▶ _Required action_
Please return every line of the records below that holds the word "about".

(Document images with source code)
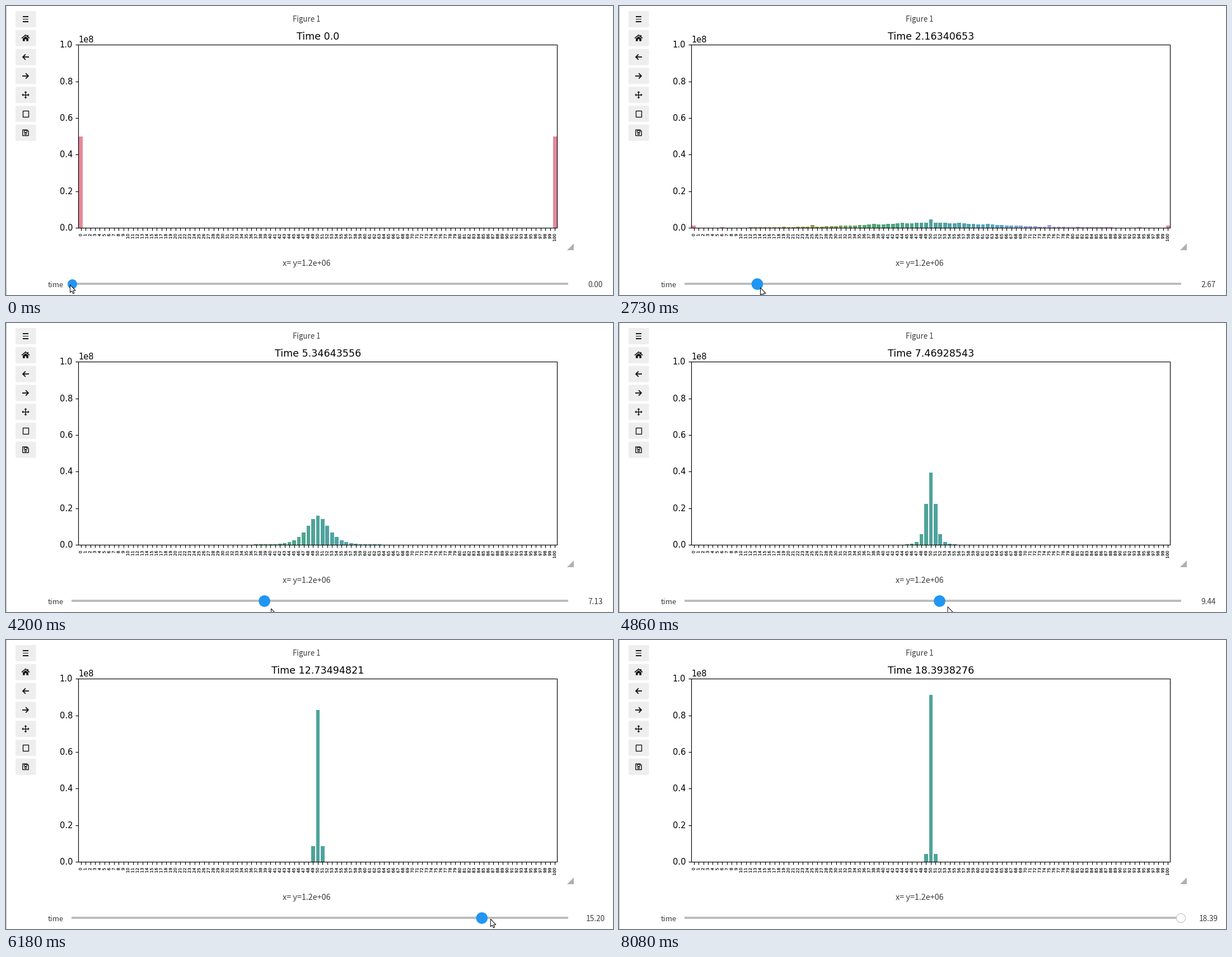
These frames come from a looping animation (1084x516 px, 8180 ms). A matplotlib script:

```python
import colorsys

import matplotlib.pyplot as plt
import numpy as np
from matplotlib.animation import FuncAnimation
from matplotlib.collections import LineCollection, PolyCollection
from matplotlib.colors import to_rgb
from matplotlib.patches import Circle, FancyBboxPatch, PathPatch, Polygon, Rectangle
from matplotlib.path import Path
from matplotlib.textpath import TextPath

W, H, DPI = 1084, 516, 64
PT = 72 / DPI                       # points per pixel
LOOP, STEP = 8180, 20
LEFT, RIGHT, TOP, BOTTOM = 129.4, 984.4, 69.3, 395.8
N = 101
SLOT = (RIGHT - LEFT) / N
UI_FONT, UI_COLOR, ICON = "Noto Sans CJK JP", "#3d3d3d", "#161616"
BLUE, TRACK = "#2196f3", "#bdbdbd"
T_MAX = 18.3938276
PRESS, DRAG, RELEASE, LEAVE = 590, 1360, 7600, 8080

# The screen refreshes about every 130 ms while the slider is dragged
REFRESH = np.interp(range(49), [0, 2, 10, 21, 31, 41, 48],
                    [DRAG, 1630, 2730, 4200, 5490, 6810, 7680])
UPDATES = np.concatenate([[0, PRESS], REFRESH, [LEAVE]])

# ms, slider value, plotted time (lags behind), pointer offset, pointer y
KEYS = np.array([
    (PRESS, 0, 0, -4, 498),
    (DRAG, 0.06, 0, -1, 498),
    (1630, 0.36, 0, 3, 498),
    (2730, 2.67, 2.16340653, 5.5, 503),
    (4200, 7.13, 5.34643556, 12, 510),
    (4980, 9.92, 7.91360284, 15, 506),
    (5490, 12.66, 9.98051478, 18, 499.5),
    (6810, 17.74, 15.48938163, 13, 497),
    (7080, T_MAX, 16.39072564, 16, 498),
    (7680, T_MAX, T_MAX, 35, 530),
])


def pose(t):
    return [np.interp(t, KEYS[:, 0], column) for column in KEYS.T[1:]]


def rate(p):
    """Random pairs average their values; odd sums split up and down."""
    sums = np.convolve(p, p)
    mixed = sums[::2].copy()
    mixed[:-1] += sums[1::2] / 2
    mixed[1:] += sums[1::2] / 2
    return 2 * (mixed - p)


def solve(h):
    p = np.zeros(N)
    p[[0, -1]] = 0.5
    states = [p]
    for _ in range(int(T_MAX / h) + 1):
        p = p + h * rate(p + h / 2 * rate(p))
        p = p / p.sum()             # keeps rounding errors from growing
        states.append(p)
    return states


def bar_colors():
    wheel = "#f77189 #ce9032 #97a431 #32b166 #36ada4 #39a7d0 #a48cf4 #f561dd".split()
    rgb = np.array([to_rgb(c) for c in wheel])
    hues = np.arange(N) * len(wheel) / N
    mixed = np.column_stack([np.interp(hues, range(8), c, period=8) for c in rgb.T])
    colors = []
    for c in mixed:
        hue, light, sat = colorsys.rgb_to_hls(*c)
        colors.append((*colorsys.hls_to_rgb(hue, light, sat * 0.75), 0.95))
    return colors


H_ODE = 0.02
STATES = solve(H_ODE)

fig = plt.figure(figsize=(W / DPI, H / DPI), dpi=DPI, facecolor="white")
ax = fig.add_axes([0, 0, 1, 1])
ax.set_xlim(0, W)
ax.set_ylim(H, 0)
ax.axis("off")


def label(x, y, s, px, font="DejaVu Sans", color="black", ha="center"):
    return ax.text(x, y, s, fontsize=px * PT, family=font, color=color,
                   ha=ha, va="baseline", zorder=6)


def ui_label(x, y, s, px):
    return label(x, y, s, px, UI_FONT, UI_COLOR)


def fill(points, color=ICON):
    ax.add_patch(Polygon(points, closed=True, fc=color, ec="none", zorder=4))


def stroke(points, lw, closed=False):
    ax.add_patch(Polygon(points, closed=closed, fill=False, ec=ICON,
                         lw=lw * PT, joinstyle="miter", zorder=4))


def box(x, y, w, h):
    return [(x, y), (x + w, y), (x + w, y + h), (x, y + h)]


def mirrored(x, half):
    """Close a left-hand outline with its reflection about x."""
    return half + [(2 * x - px, py) for px, py in reversed(half)]


def menu_icon(x, y):
    for d in (-4.3, 0, 4.3):
        fill(box(x - 5.4, y + d - 0.9, 10.8, 1.8))


def home_icon(x, y):
    stroke([(x - 7, y + 0.3), (x, y - 5.6), (x + 7, y + 0.3)], 1.6)
    fill(mirrored(x, [(x - 1.3, y + 2), (x - 1.3, y + 5.5), (x - 5, y + 5.5),
                      (x - 5, y + 0.8), (x, y - 3.2)]))
    fill(box(x + 3.2, y - 5.4, 1.8, 3.8))


def arrow_icon(x, y, s):
    stroke([(x + 4.6 * s, y), (x - 5.6 * s, y)], 1.9)
    stroke([(x + 0.2 * s, y - 4.7), (x + 4.9 * s, y), (x + 0.2 * s, y + 4.7)], 1.9)


def pan_icon(x, y):
    for ux, uy in ((1, 0), (-1, 0), (0, 1), (0, -1)):
        stroke([(x, y), (x + 5 * ux, y + 5 * uy)], 1.5)
        fill([(x + 6.8 * ux, y + 6.8 * uy),
              (x + 4 * ux - 2.6 * uy, y + 4 * uy + 2.6 * ux),
              (x + 4 * ux + 2.6 * uy, y + 4 * uy - 2.6 * ux)])


def zoom_icon(x, y):
    stroke(box(x - 5.2, y - 5.2, 10.4, 10.4), 1.4, True)


def save_icon(x, y):
    r, cut = 5.2, 2.6
    stroke([(x - r, y - r), (x + cut, y - r), (x + r, y - cut),
            (x + r, y + r), (x - r, y + r)], 1.4, True)
    stroke(box(x - 2.9, y - 4.7, 5, 3.2), 1.1, True)
    ax.add_patch(Circle((x, y + 1.9), 1.6, fill=False, ec=ICON,
                        lw=1.2 * PT, zorder=4))


def draw_toolbar():
    icons = [menu_icon, home_icon, lambda x, y: arrow_icon(x, y, -1),
             lambda x, y: arrow_icon(x, y, 1), pan_icon, zoom_icon, save_icon]
    for k, icon in enumerate(icons):
        y = 23.5 + 33.8 * k
        ax.add_patch(FancyBboxPatch((18.5, y - 13), 33.5, 26,
                                    boxstyle="round,pad=1.5,rounding_size=2",
                                    fc="#eeeeee", ec="none", zorder=2))
        icon(35, y)


def turned(s, cx, size=7.29):
    """Outline of a label that reads upwards, ending just under the axis."""
    p = TextPath((0, 0), s, size=size)
    px, py = p.vertices.T
    x = cx - 0.9 + 0.365 * size - py
    y = BOTTOM + 10.9 + 0.636 * size * len(s) - px
    return Path(np.column_stack([x, y]), p.codes)


def draw_axes():
    centers = LEFT + SLOT * (np.arange(N) + 0.5)
    ticks = [[(c, BOTTOM), (c, BOTTOM + 5.1)] for c in centers]
    for k in range(6):
        y = BOTTOM + (TOP - BOTTOM) * k / 5
        ticks.append([(LEFT - 5.1, y), (LEFT, y)])
        label(LEFT - 10.2, y + 5.2, f"{k / 5:.1f}", 14.58, ha="right")
    ax.add_collection(LineCollection(ticks, colors="black", linewidths=1.17 * PT,
                                     snap=True, zorder=5), autolim=False)
    ax.add_patch(Rectangle((LEFT, TOP), RIGHT - LEFT, BOTTOM - TOP, fill=False,
                           ec="black", lw=1.17 * PT, zorder=5))
    names = [turned(str(i), c) for i, c in enumerate(centers)]
    ax.add_patch(PathPatch(Path.make_compound_path(*names), fc="black",
                           ec="black", lw=0.2 * PT, zorder=6))
    label(LEFT, 64.6, "1e8", 14.58, ha="left")


def bar_shapes(p):
    x0 = LEFT + SLOT * (np.arange(N) + 0.1)
    x1 = x0 + 0.8 * SLOT
    y1 = BOTTOM - p * (BOTTOM - TOP)
    y0 = np.full(N, BOTTOM)
    return np.stack([np.column_stack(c) for c in
                     ((x0, y0), (x0, y1), (x1, y1), (x1, y0))], axis=1)


draw_toolbar()
draw_axes()
fill(box(0, 0, 1, H), "#b4b4b4")
fill([(1013.5, 423.5), (1013.5, 435.5), (1001.5, 435.5)], "#b0b0b0")
fill(box(117, 494, 887, 4), TRACK)
ui_label(536.3, 28, "Figure 1", 13.3)
ui_label(536.5, 464, "x= y=1.2e+06", 14.4)
ui_label(88.3, 502, "time", 13.2)

title = label((LEFT + RIGHT) / 2, 60.4, "", 17.5)
value = ui_label(1052.3, 502, "", 13.6)
bars = PolyCollection(bar_shapes(STATES[0]), facecolors=bar_colors(),
                      edgecolors="none", linewidths=0, snap=True, zorder=3)
ax.add_collection(bars, autolim=False)
handle = Circle((118.5, 496.5), 8.5, zorder=7)
ax.add_patch(handle)
ARROW = np.array([(0, 0), (0, 13.6), (3.1, 10.8), (5.2, 15.6), (7.3, 14.6),
                  (5.3, 10), (9.6, 10)])
cursor = Polygon(ARROW, closed=True, fc="white", ec="black", lw=1 * PT,
                 joinstyle="miter", zorder=8)
ax.add_patch(cursor)


def draw(i):
    t = i * STEP + STEP / 2 + 1
    now = UPDATES[np.searchsorted(UPDATES, t) - 1]
    v, shown, dx, y = pose(now)

    digits = f"{shown:.8f}".rstrip("0")
    title.set_text("Time " + (digits + "0" if digits.endswith(".") else digits))
    bars.set_verts(bar_shapes(STATES[int(round(shown / H_ODE))]))

    x = 118.5 + 885 * v / T_MAX
    value.set_text(f"{v:.2f}")
    idle = now >= LEAVE
    pressed = PRESS <= now < RELEASE
    handle.center = (x, 496.5)
    handle.set_radius(10.3 if pressed else 8 if idle else 8.5)
    handle.set_facecolor("white" if idle else BLUE)
    handle.set_edgecolor(TRACK if idle else "none")
    handle.set_linewidth(PT if idle else 0)

    cursor.set_xy(ARROW + (x + dx, y))
    return title, bars, value, handle, cursor


anim = FuncAnimation(fig, draw, frames=LOOP // STEP, interval=STEP,
                     repeat=True, repeat_delay=0, blit=False)
plt.show()
```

▶ _Expected output_
# The screen refreshes about every 130 ms while the slider is dragged
    """Close a left-hand outline with its reflection about x."""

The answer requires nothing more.